If last week’s Palmer City Council meeting is any indication, local residents have strong opinions over a proposed citywide mask mandate.

Palmer Mayor Edna DeVries

While the in-person public comment period concluded after nearly three hours on Nov. 18, Palmer Mayor Edna DeVries believes the city council has a duty to listen to more public testimony if residents want to speak their mind during the audience participation portion at the Nov. 25 continuation of the meeting.

“If people want to come and address the council, I don’t think we should stop them,” said DeVries, who is not a fan of the mandate idea. “We should listen to our constituents.”

On Nov. 25, the council resumes the previous week’s meeting and will read some 500 emails that address the mask mandate proposal. The Nov. 18 in-person testimony was overwhelmingly opposed to the mandate introduced by Deputy Mayor Sabrena Combs and Councilwoman Jill Valerius. DeVries said she believes the majority of the written testimony is also against the mandate.

Palmer Deputy Mayor Sabrena Combs

It will take at least five to six hours to read all of the testimonies, but before that portion of the meeting there will again be an audience participation period. It is not clear whether the council will have time to vote on the measure by the end of the Nov. 25 meeting, especially if in-person testimony is robust.

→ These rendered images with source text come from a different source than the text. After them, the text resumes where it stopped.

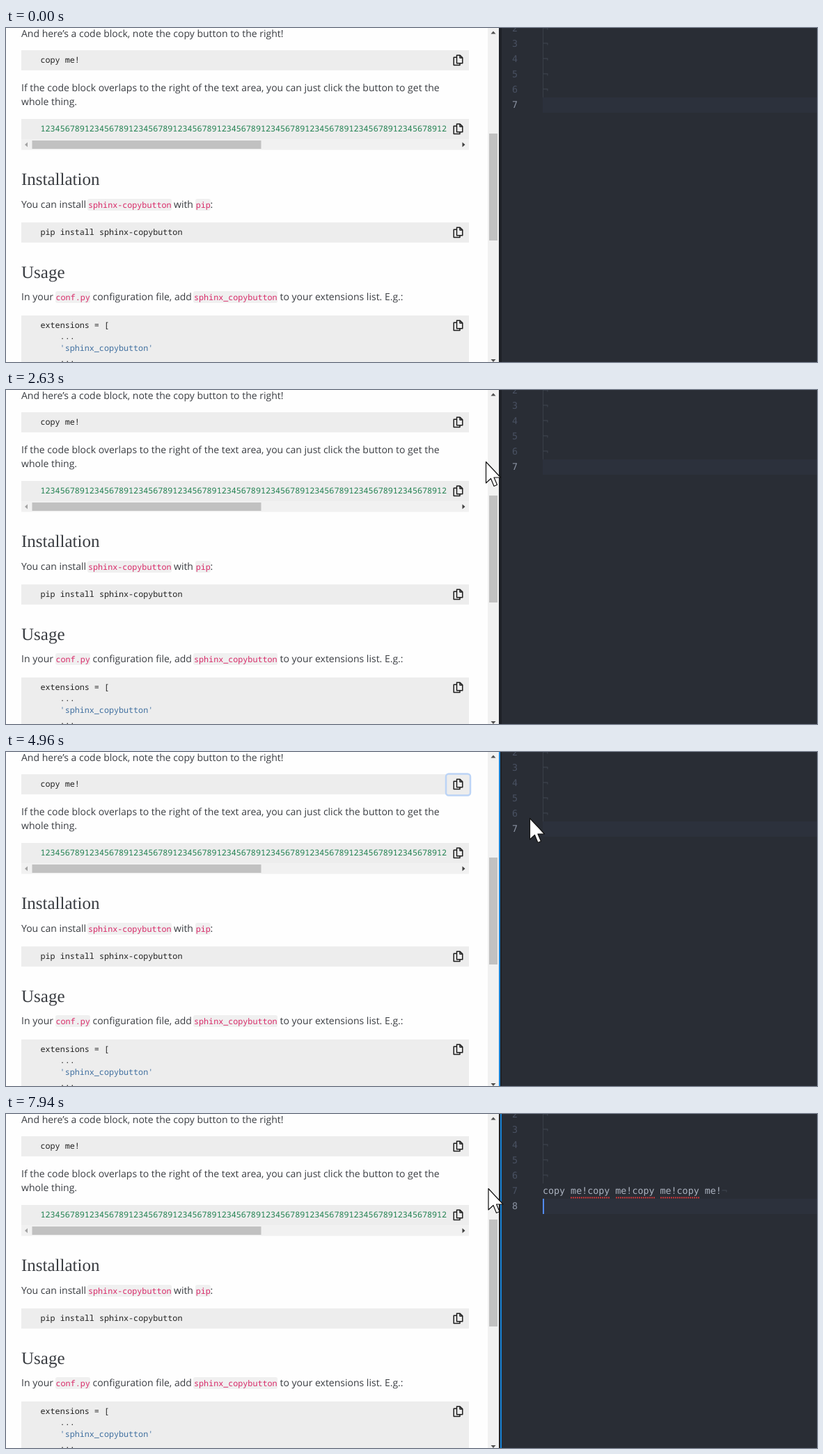
An HTML page for the animation above (8 s loop, 1165 px wide and 481 px high).

```html
<!DOCTYPE html>
<html lang="en">
<head>
<meta charset="utf-8">
<title>Copy button demo</title>
<style>
html, body { margin: 0; width: 100%; height: 100%; overflow: hidden; background: #fefefe; }
svg { display: block; width: 1165px; height: 481px; }
text { text-rendering: geometricPrecision; white-space: pre; }
.body { font: 14px "Open Sans", "Noto Sans", sans-serif; fill: #3a3d42; }
.head { font: 25px "Liberation Serif", "Noto Serif", serif; fill: #3a3d42; }
.code { font: 11.73px "Noto Sans Mono", "DejaVu Sans Mono", monospace; fill: #222; }
.pink { fill: #d82a68; }
.num { fill: #208050; }
.str { fill: #4070a0; }
.edit { font: 13.33px "DejaVu Sans Mono", monospace; fill: #abb2bf; }
.dim { fill: #495162; }
.lit { fill: #8b93a3; }
.mark { fill: #3f454f; }
.block { fill: #ededed; }
.chip { fill: #f0f0f0; }
.track { fill: #f1f1f1; }
.thumb { fill: #c1c1c1; }
.active { fill: #1883d7; }
.spell { stroke: #d0383b; stroke-width: 2; stroke-dasharray: 2 1; }
.icon { fill: none; stroke: #1d1d1d; stroke-width: 1.5; stroke-linejoin: round; }
.pointer { fill: #fff; stroke: #111; stroke-width: 1.2; stroke-linejoin: round; }
</style>
</head>
<body>
<svg viewBox="0 0 1165 481" xmlns="http://www.w3.org/2000/svg">
  <defs>
    <g id="copy" class="icon">
      <path d="M-1.5-6.7h4.7l3.6 3.6v7.8h-8.3zM3-6.7v3.8h3.8"/>
      <path d="M-1.7-3.8h-4.1v11.3h8.8v-2.6"/>
    </g>
  </defs>

  <!-- documentation page -->
  <rect width="708" height="481" fill="#fefefe"/>
  <g class="block">
    <rect x="22" y="32" width="643" height="29"/>
    <rect x="22" y="131" width="643" height="29"/>
    <rect x="22" y="280" width="643" height="29"/>
    <rect x="22" y="414" width="643" height="67"/>
  </g>
  <g class="chip">
    <rect x="117" y="246" width="121" height="17" rx="3"/>
    <rect x="272" y="246" width="22" height="17" rx="3"/>
    <rect x="71" y="379" width="50" height="17" rx="3"/>
    <rect x="269" y="379" width="121" height="17" rx="3"/>
  </g>
  <g class="body">
    <text x="22" y="13">And here’s a code block, note the copy button to the right!</text>
    <text x="22" y="91">If the code block overlaps to the right of the text area, you can just click the button to get the</text>
    <text x="22" y="111">whole thing.</text>
    <text x="22" y="259">You can install</text>
    <text x="241" y="259">with</text>
    <text x="293.5" y="259">:</text>
    <text x="22" y="392">In your</text>
    <text x="124.5" y="392">configuration file, add</text>
    <text x="393.5" y="392">to your extensions list. E.g.:</text>
  </g>
  <g class="head">
    <text x="22" y="226">Installation</text>
    <text x="22" y="360">Usage</text>
  </g>
  <g class="code">
    <text x="49.5" y="50">copy me!</text>
    <text x="49.5" y="149" class="num" id="digits"></text>
    <text x="49.5" y="298">pip install sphinx-copybutton</text>
    <text x="49.5" y="431.5">extensions = [</text>
    <text x="77.6" y="448">...</text>
    <text x="77.6" y="464.5" class="str">'sphinx_copybutton'</text>
    <text x="77.6" y="481">...</text>
    <g class="pink">
      <text x="118" y="258.5">sphinx-copybutton</text>
      <text x="272.8" y="258.5">pip</text>
      <text x="71.5" y="391.5">conf.py</text>
      <text x="270" y="391.5">sphinx_copybutton</text>
    </g>
  </g>

  <!-- scrollbars -->
  <rect class="track" x="22" y="160" width="643" height="15.5"/>
  <rect class="thumb" x="37.5" y="162" width="329" height="12"/>
  <path d="M31 164.500v7l-4-3.500z" fill="#a3a3a3"/>
  <path d="M655.500 164.500v7l4-3.500z" fill="#404040"/>
  <rect class="track" x="692" width="16" height="481"/>
  <rect class="thumb" x="694" y="152" width="12" height="154"/>
  <path d="M696.500 8.500h7l-3.500-4zM696.500 477h7l-3.500 4z" fill="#505050"/>

  <rect id="ring" x="632" y="31.500" width="35" height="31" rx="4" fill="#ededed" stroke="#bcd4f6" stroke-width="2.500"/>
  <use href="#copy" x="649" y="46"/>
  <use href="#copy" x="649" y="145"/>
  <use href="#copy" x="649" y="294"/>
  <use href="#copy" x="649" y="428"/>

  <!-- editor -->
  <rect x="708" width="457" height="481" fill="#292d35"/>
  <rect x="708" width="4" height="481" fill="#1e2127"/>
  <rect id="pageActive" class="active" x="708" width="2" height="481"/>
  <rect id="editActive" class="active" x="710" width="2" height="481"/>
  <rect id="band" x="771" y="100" width="394" height="22" fill="#2c313c"/>
  <path d="M771.500 0V100" stroke="#3a3f48"/>
  <g class="edit">
    <g id="rows"></g>
    <text id="seven" x="727" y="115">7</text>
    <text id="eight" class="lit" x="727" y="137">8</text>
    <text id="typed" x="771" y="115"></text>
    <text id="eol" class="mark" x="1028" y="115">¬</text>
  </g>
  <path id="spell" class="spell" d="M811 120.500h57M876 120.500h56M940 120.500h56"/>
  <rect id="caret" width="2" height="22" fill="#528bff"/>

  <!-- pointers, each with its hot spot at 0,0 -->
  <g id="pointer">
    <path id="arrow" class="pointer" d="M.5.5V31l7-6.500 4.500 11 4.500-2-4.500-10.500h9.500z"/>
    <path id="resize" class="pointer" d="M-20 0l11.500-8v6h17v-6L20 0 8.500 8V2h-17v6z"/>
    <path id="beam" d="M-8.500-14.500h6.500l2 1.500 2-1.500h6.500M0-13.500v27M-8.500 14.500h6.500l2-1.500 2 1.500h6.500" fill="none" stroke="#e6e3da" stroke-width="2.300"/>
    <g id="hand" class="pointer">
      <path d="M-3 3.500Q-3 .6 0 .6T3 3.500V12Q7 10.500 8 13.500 11.500 12 12.500 15.200 16 14.500 16 18.500V28Q16 32 12.500 36V41H-6.500V37Q-7 34-10 30L-13.500 25.500Q-15 22-12 21.200-9.500 20.800-7 23.500L-3 27z"/>
      <path d="M3 11v8M8 13v6.500M12.500 15v5" fill="none"/>
    </g>
  </g>
</svg>
<script>
const LOOP = 8000;
const CHAR = 8.025;
const $ = id => document.getElementById(id);
const show = (id, on) => $(id).style.display = on ? "" : "none";

// Each move: start time, tick length, way points as [tick, x, y].
const moves = [
  [920, 77, [[0, 1024, 486], [7, 961.5, 416.5], [10, 874.5, 379.5]]],
  [1770, 77, [[0, 852, 358], [7, 708, 187], [10, 694, 109]]],
  [2630, 73, [[0, 689, 103], [6, 648, 46]]],
  [3550, 82, [[0, 648, 46], [5, 634, 47]]],
  [4400, 80, [[0, 642, 51], [7, 752, 95], [9, 799, 117]]],
  [7870, 70, [[0, 738, 110], [1, 692.5, 107]]]
];

// Times at which the caret shows and hides in turn.
const blinks = [5300, 5710, 5990, 6250, 6400, 7320, 7700];
const pastes = [5990, 6400, 6620, 6620];
const times = { click: 3550, focus: 5300, newline: 6940, spell: 7090 };

$("digits").textContent = "123456789".repeat(9) + "12";
$("rows").innerHTML = [2, 3, 4, 5, 6].map(n => {
  const y = 22 * n - 39;
  return `<text class="dim" x="727" y="${y}">${n}</text><text class="mark" x="771" y="${y}">¬</text>`;
}).join("");

function pointerAt(t) {
  const move = moves.filter(m => m[0] <= t).pop();
  if (!move) return null;
  const [start, tick, points] = move;
  const last = points[points.length - 1];
  const n = Math.min(Math.floor((t - start) / tick), last[0]);
  const i = points.findIndex(p => p[0] >= n);
  const b = points[i], a = points[Math.max(i - 1, 0)];
  const k = a === b ? 0 : (n - a[0]) / (b[0] - a[0]);
  return [a[1] + (b[1] - a[1]) * k, a[2] + (b[2] - a[2]) * k];
}

function shapeAt(x, y) {
  if (x < 668 && y < 66) return "hand";
  if (x > 703 && x < 715) return "resize";
  return x < 771 ? "arrow" : "beam";
}

function render(t) {
  const pos = pointerAt(t);
  show("pointer", pos);
  if (pos) {
    $("pointer").setAttribute("transform", `translate(${pos})`);
    const shape = shapeAt(...pos);
    for (const id of ["arrow", "resize", "beam", "hand"]) show(id, id === shape);
  }

  const onPage = t >= times.click && t < times.focus;
  show("ring", onPage);
  show("pageActive", onPage);
  show("editActive", t >= times.focus);

  const typed = "copy me!".repeat(pastes.filter(p => p <= t).length);
  const second = t >= times.newline;
  $("typed").textContent = typed;
  $("band").setAttribute("y", second ? 122 : 100);
  $("seven").setAttribute("class", second ? "dim" : "lit");
  show("eight", second);
  show("eol", second);
  show("spell", t >= times.spell);

  $("caret").setAttribute("x", 771 + (second ? 0 : typed.length * CHAR));
  $("caret").setAttribute("y", second ? 122 : 100);
  show("caret", blinks.filter(b => b <= t).length % 2);
}

const origin = performance.now();
function frame() {
  render((performance.now() - origin) % LOOP);
  requestAnimationFrame(frame);
}
frame();
</script>
</body>
</html>
```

Modeled closely on Anchorage’s highly contentious mask mandate, the Palmer version would require masks in nearly all indoor and even outdoor settings. Businesses would carry the burden of enforcing the law as it requires them to remove anyone who fails to comply. A town of only 6,300 residents, Palmer’s council meetings rarely see the kind of public turnout that descended on City Hall Nov. 18.

The mandate idea comes on the heels of the recent October election in which progressives picked up one seat on the Palmer City Council. Deputy Mayor Sabrena Combs won reelection and newcomer Brian Daniels defeated longtime council member Linda Combs, which gave the liberal wing a 4-3 majority over the more conservative members. Combs introduced the ordinance along with Councilwoman Jill Valerius.

Palmer Councilwoman Jill Valerius

According to the ordinance, “All individuals must wear masks or face coverings over their noses and mouths when they are indoors in public settings or communal spaces outside the home, or outdoors when at a gathering or, when not at a gathering, when 6 feet of physical distancing from non-household members, (or small chosen close group) cannot be maintained.” There are very limited exceptions for young children and those with disabilities.


  • The public may testify during audience participation at the Nov. 25 meeting, which begins at 5 p.m.
  • Click here to contact the mayor and members of the city council.
  • City Hall is located at 231 W. Evergreen Avenue in Palmer.


Palmer mayor welcomes more public comment on controversial mask mandate proposal

Joel Davidson
Joel is Editor-in-Chief of the Alaska Watchman. Joel is an award winning journalist and has been reporting for over 20 years, He is a proud father of 8 children, and lives in Palmer, Alaska.